Obviously, as you write forward and continue to solidify the plot/characters in your head, you’ll realize that changes need to be made to what you’ve already done. But do you have to make those changes now? Sometimes you do; writing out a new scene to reflect a change can be just what you need to move forward. But in other cases, you can give yourself and your Inner Editor peace of mind by simply going back and adding a note. My early drafts are peppered with comments to deal with later. “Why exactly is she mad at him in this scene?” (I know they have to fight; I’ve written the fight; I’ll figure out the motivation later.) “From this page on, she plays tennis, not soccer.” (I can change all prior mentions of my character being a soccer player in Draft 2.) “Does anyone still use this word?” (My Inner Editor has a friend, the Inner Researcher, who would rather spend hours looking up minutiae online than write the scene with a placeholder.)
What I keep telling myself in this phase is, it’s not that I’m ignoring the problems. I’m acknowledging them, jotting down a detailed reminder or question to myself, and then going back to today’s task: writing forward.
Let It Go—For Now
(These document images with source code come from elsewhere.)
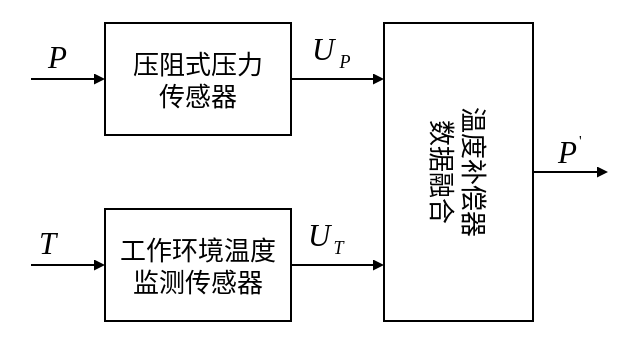
<!DOCTYPE html>
<html lang="zh-CN">
<head>
<meta charset="utf-8">
<title>温度补偿器数据融合</title>
<style>
  :root {
    --ink: #000;
    --paper: #fff;
  }
  * { box-sizing: border-box; }
  html, body { margin: 0; overflow: hidden; background: var(--paper); }
  .diagram {
    position: relative;
    width: 640px;
    height: 344px;
    overflow: hidden;
    background: var(--paper);
    color: var(--ink);
  }
  .wires { position: absolute; inset: 0; display: block; }
  .wires line { stroke: var(--ink); stroke-width: 2; }
  .wires marker path { fill: var(--ink); }
  .node {
    position: absolute;
    display: flex;
    align-items: center;
    justify-content: center;
    border: 2px solid var(--ink);
    background: var(--paper);
    font: 400 26px/32px "Noto Sans CJK SC", sans-serif;
    text-align: center;
    white-space: nowrap;
  }
  .pressure-sensor { left: 104px; top: 22px; width: 188px; height: 114px; }
  .temperature-sensor { left: 104px; top: 208px; width: 188px; height: 114px; }
  .compensator { left: 383px; top: 22px; width: 151px; height: 300px; }
  .compensator span { writing-mode: vertical-rl; text-orientation: sideways; }
  .signal {
    position: absolute;
    font: italic 31px/32px "Liberation Serif", serif;
    white-space: nowrap;
  }
  .signal sub, .signal sup {
    position: relative;
    vertical-align: baseline;
    line-height: 0;
  }
  .signal sub { top: 8px; font-size: 18px; }
  .signal sup { top: -17px; margin-left: 2px; font-size: 15px; font-style: normal; }
  .pressure-in { left: 48px; top: 42px; }
  .temperature-in { left: 39px; top: 228px; }
  .pressure-voltage { left: 312px; top: 34px; }
  .pressure-voltage sub { margin-left: 5px; }
  .temperature-voltage { left: 308px; top: 220px; }
  .temperature-voltage sub { margin-left: 3px; }
  .pressure-out { left: 558px; top: 137px; }
</style>
</head>
<body>
<main class="diagram">
  <svg class="wires" width="640" height="344" viewBox="0 0 640 344" aria-hidden="true">
    <defs>
      <marker id="arrowhead" markerUnits="userSpaceOnUse" markerWidth="11" markerHeight="11" refX="1" refY="5.5" orient="auto">
        <path d="M0 0L11 5.5L0 11Z"/>
      </marker>
    </defs>
    <g marker-end="url(#arrowhead)">
      <line x1="31" y1="79" x2="95" y2="79" marker-end="url(#arrowhead)"/>
      <line x1="31" y1="265" x2="95" y2="265" marker-end="url(#arrowhead)"/>
      <line x1="291" y1="79" x2="374" y2="79" marker-end="url(#arrowhead)"/>
      <line x1="291" y1="265" x2="374" y2="265" marker-end="url(#arrowhead)"/>
      <line x1="533" y1="172" x2="598" y2="172" marker-end="url(#arrowhead)"/>
    </g>
  </svg>

  <div class="node pressure-sensor"><span>压阻式压力<br>传感器</span></div>
  <div class="node temperature-sensor"><span>工作环境温度<br>监测传感器</span></div>
  <div class="node compensator"><span>温度补偿器<br>数据融合</span></div>

  <span class="signal pressure-in">P</span>
  <span class="signal temperature-in">T</span>
  <span class="signal pressure-voltage">U<sub>P</sub></span>
  <span class="signal temperature-voltage">U<sub>T</sub></span>
  <span class="signal pressure-out">P<sup>'</sup></span>
</main>
</body>
</html>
This is hard, because this is the mental part of the equation: realizing that it’s okay for your draft to be messy, or inconsistent, to just plain suck. I don’t like rereading something I wrote, even in a first draft, and feeling like it’s not good. I doubt anyone does. Sometimes it's a struggle to trust that I'll be able to fix problems down the road. So I have to turn to other writers for inspiration:
"If I waited for perfection, I would never write a word."
"Almost all good writing begins with terrible first efforts.
You need to start somewhere."
"You might not write well every day, but you can always edit a bad page.
You can't edit a blank page."
And, because I can't resist leaving this here:
Are you a champion first-drafter? What do you do to keep your Inner Editor at bay? Share your suggestions in the comments!